“This deafness has been of great advantage to me in various ways. When in a telegraph office I could hear only the instrument directly on the table at which I sat, and, unlike the other operators, I was not bothered by the other instruments. Again, in experimenting on the telephone, I had to improve the transmitter so that I could hear it. This made the telephone commercial, as the magneto telephone receiver of Bell was too weak to be used as a transmitter commercially. It was the same with the phonograph. The great defect of that instrument was the rendering of the overtones in music and the hissing consonants in speech. I worked over one year, twenty hours a day, Sundays and all, to get the word “specie” perfectly recorded and reproduced on the phonograph. When this was done I knew that everything else could be done—which was a fact. Again, my nerves have been preserved intact.

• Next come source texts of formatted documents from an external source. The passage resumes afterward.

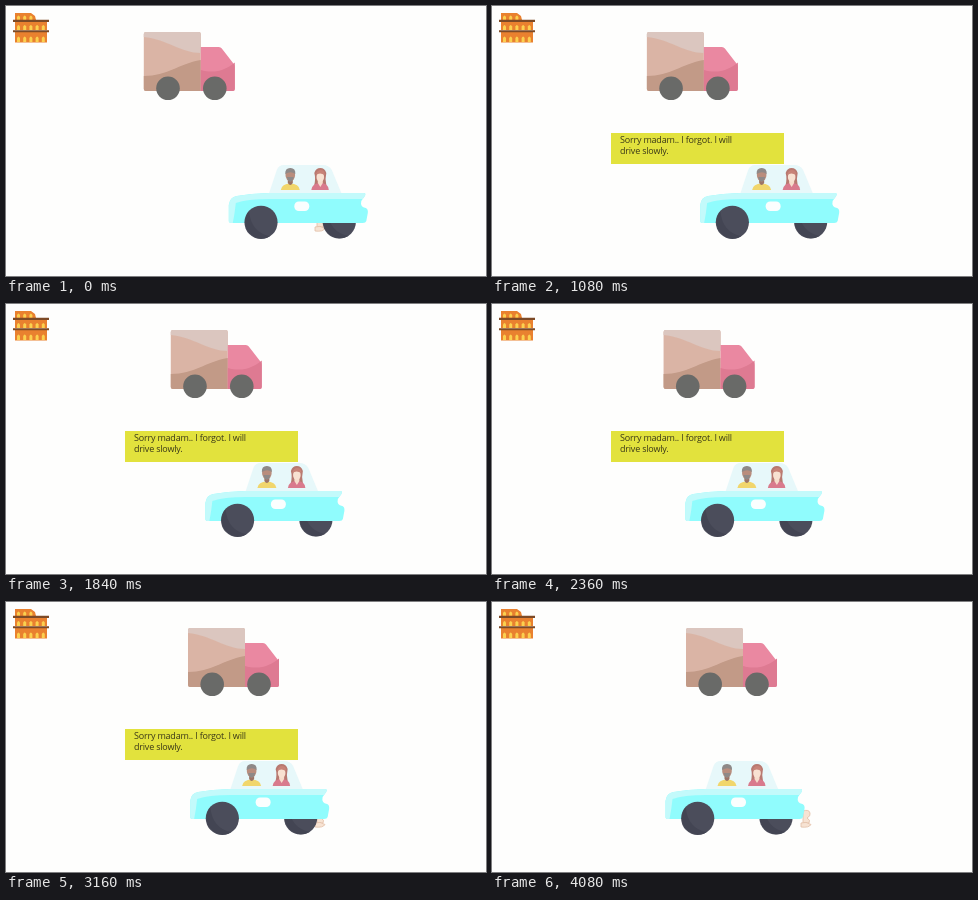
These frames come from a looping animation (480x270 px, 4.12 s). An HTML page:

```html
<!DOCTYPE html>
<html lang="en">
<head>
<meta charset="utf-8">
<style>
html, body { margin: 0; width: 100%; height: 100%; overflow: hidden; background: #fefefd; }
svg { display: block; width: 480px; height: 270px; }
text { font: 500 9px "Open Sans", "Noto Sans", sans-serif; letter-spacing: -.2px; fill: #3a3818; }
</style>
</head>
<body>
<svg viewBox="0 0 480 270">
  <defs>
    <g id="wheel">
      <circle r="16.6" fill="#4b4d5b"/>
      <path d="M-12 -11A16.6 16.6 0 0 0 9 14Q-10 10 -12 -11" fill="#434553"/>
    </g>
  </defs>

  <!-- arena -->
  <g fill="#e9812f">
    <path d="M9 14V7H25L29 10L30 14ZM9 16H41V24H9ZM9 26H41V36.5H9Z"/>
    <path d="M7 13.8H43V16H7ZM7 24.3H43V26.3H7Z" fill="#7d4a26"/>
    <g id="arches" fill="#fbd04f"></g>
  </g>

  <!-- truck -->
  <g id="truck">
    <path d="M2 26H55Q57 26 57 28V85H2Q0 85 0 83V28Q0 26 2 26" fill="#dab4a5"/>
    <path d="M0 31V28Q0 26 2 26H55Q57 26 57 28V47C38 47 22 33 0 31" fill="#dbc6bf"/>
    <path d="M0 70C24 70 34 58 57 54V85H2Q0 85 0 83Z" fill="#c29a87"/>
    <path d="M57 41H75Q77 41 78 42.5L90 58Q91 59 91 61V83Q91 85 89 85H57Z" fill="#ea88a1"/>
    <path d="M57 64C71 68 82 64 91 56.500V83Q91 85 89 85H57Z" fill="#de7a92"/>
    <circle cx="24.200" cy="82.300" r="11.800" fill="#696a68"/>
    <circle cx="71" cy="82.300" r="11.800" fill="#696a68"/>
  </g>

  <!-- dust that the car uncovers -->
  <g fill="#f7e3d3" stroke="#e3bfa8" stroke-width=".8">
    <path d="M311 209Q317 207 318 211Q319 214 315 216Q319 218 317 221H311Z"/>
    <path d="M309 221Q314 219 319 222.500Q317 226 309 225Z"/>
  </g>

  <g id="car">
    <use href="#wheel" x="110.500" y="216"/>
    <path d="M40 188L48 164Q50 159 55 159H94Q100 159 103 164L113 188Z" fill="#e7f8fa"/>
    <!-- driver -->
    <path d="M52 184Q53 177.500 61.500 177.500T71 184Z" fill="#f1d66c"/>
    <path d="M59 173H64V177Q61.500 181 59 177Z" fill="#9c7466"/>
    <ellipse cx="61.500" cy="169" rx="4.800" ry="6.500" fill="#b98d7d"/>
    <path d="M56.500 168Q56 162 61.500 162T66.500 168Q62 164.500 56.500 168M58 171H65Q64 175.500 61.500 175.500T58 171" fill="#8e8988"/>
    <!-- passenger -->
    <path d="M85.500 179Q87 172 85.500 167Q87 162 91.500 162T97.500 167Q96 173 97.500 179Z" fill="#b87970"/>
    <path d="M82.500 184Q83.500 177 91.500 177T100 184Z" fill="#d97a8d"/>
    <path d="M89 173H94V177L91.500 181L89 177Z" fill="#f6dccb"/>
    <ellipse cx="91.500" cy="171" rx="3.800" ry="5" fill="#f8e1d1"/>
    <path d="M87 169Q88 164 92 164T96 169Q91 166 87 169" fill="#c88378"/>
    <!-- body -->
    <path d="M0 215V199Q1 191 8 190Q22 187.500 40 187H135Q137.500 187 136 190L132.500 195Q131 201 137 202Q139.500 203 139 207L137.500 215Q137 217 134 217H3Q0 217 0 215" fill="#90fcfd"/>
    <path d="M0 215V199Q1 191 8 190Q22 187.500 40 187H135Q137.500 187 136 190L134 193H40Q18 193 7 197Q6 207 4 217H3Q0 217 0 215" fill="#c3fafb"/>
    <rect x="65.500" y="195.500" width="15" height="9.500" rx="4.500" fill="#fbfefe"/>
    <use href="#wheel" x="32.200" y="216.300"/>
  </g>

  <g id="speech">
    <path d="M119 127H292V158H119Z" fill="#e2e23d"/>
    <text x="128" y="137">Sorry madam.. I forgot. I will</text>
    <text x="128" y="148">drive slowly.</text>
  </g>
</svg>
<script>
const $ = id => document.getElementById(id);
const LOOP = 4120, STEP = 40;

const arch = (x, y, h) => `<path d="M${x} ${y + h}v${2 - h}q1.5 -3 3 0v${h - 2}z"/>`;
let arches = '';
for (let i = 0; i < 5; i++) {
  const x = 11 + i * 6.2;
  if (i < 3) arches += arch(x, 9, 4.5);
  arches += arch(x, 18.5, 5.5) + arch(x, 30, 6);
}
$('arches').innerHTML = arches;

// Both vehicles start a little faster, then cruise.
const drive = (t, start, cruise, end) => t < 400
  ? start + (cruise - start) * t / 400
  : cruise + (end - cruise) * (t - 400) / 3680;

function draw(now) {
  const t = Math.floor(now % LOOP / STEP) * STEP;
  const place = (id, x) => $(id).setAttribute('transform', `translate(${x.toFixed(2)} 0)`);
  place('truck', drive(t, 137.8, 146, 194));
  place('car', drive(t, 222.8, 216, 173.5));
  $('speech').style.display = t >= 200 && t < 3680 ? '' : 'none';
  requestAnimationFrame(draw);
}
draw(0);
</script>
</body>
</html>
```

Broadway is as quiet to me as a country village is to a person with normal hearing.”
But we left young Edison on the station platform, sorrowful and indignant, as the train moved off, deserting him in the midst of his beloved possessions. He was saddened, but not altogether discouraged, and after some trouble succeeded in making his way home, where he again set up his laboratory and also his printing-office. There was some objection on the part of the family, as they feared that they might also suffer from fire, but he promised not to bring in anything of a dangerous nature.
He continued to publish the Weekly Herald, but after a while was persuaded by a chum to change its character and publish it under the name of Paul Pry, making it a journal of town gossip about local people and their affairs and peculiarities.
No copies of Paul Pry can now be found, but it is known that its style was distinctly personal, and the weaknesses of the towns-people were discussed in it very freely and frankly by the two boys. It caused no small offense, and in one instance Edison was pitched into the St. Clair River by one of the victims whose affairs had been given such unsought publicity.
Possibly this was one of the reasons that caused Edison to give up the paper not very long afterward. He had a great liking for newspaper work, and might have continued in that field had it not been for strong influences in other directions. There is no question, however, that he was the youngest publisher and editor of his time.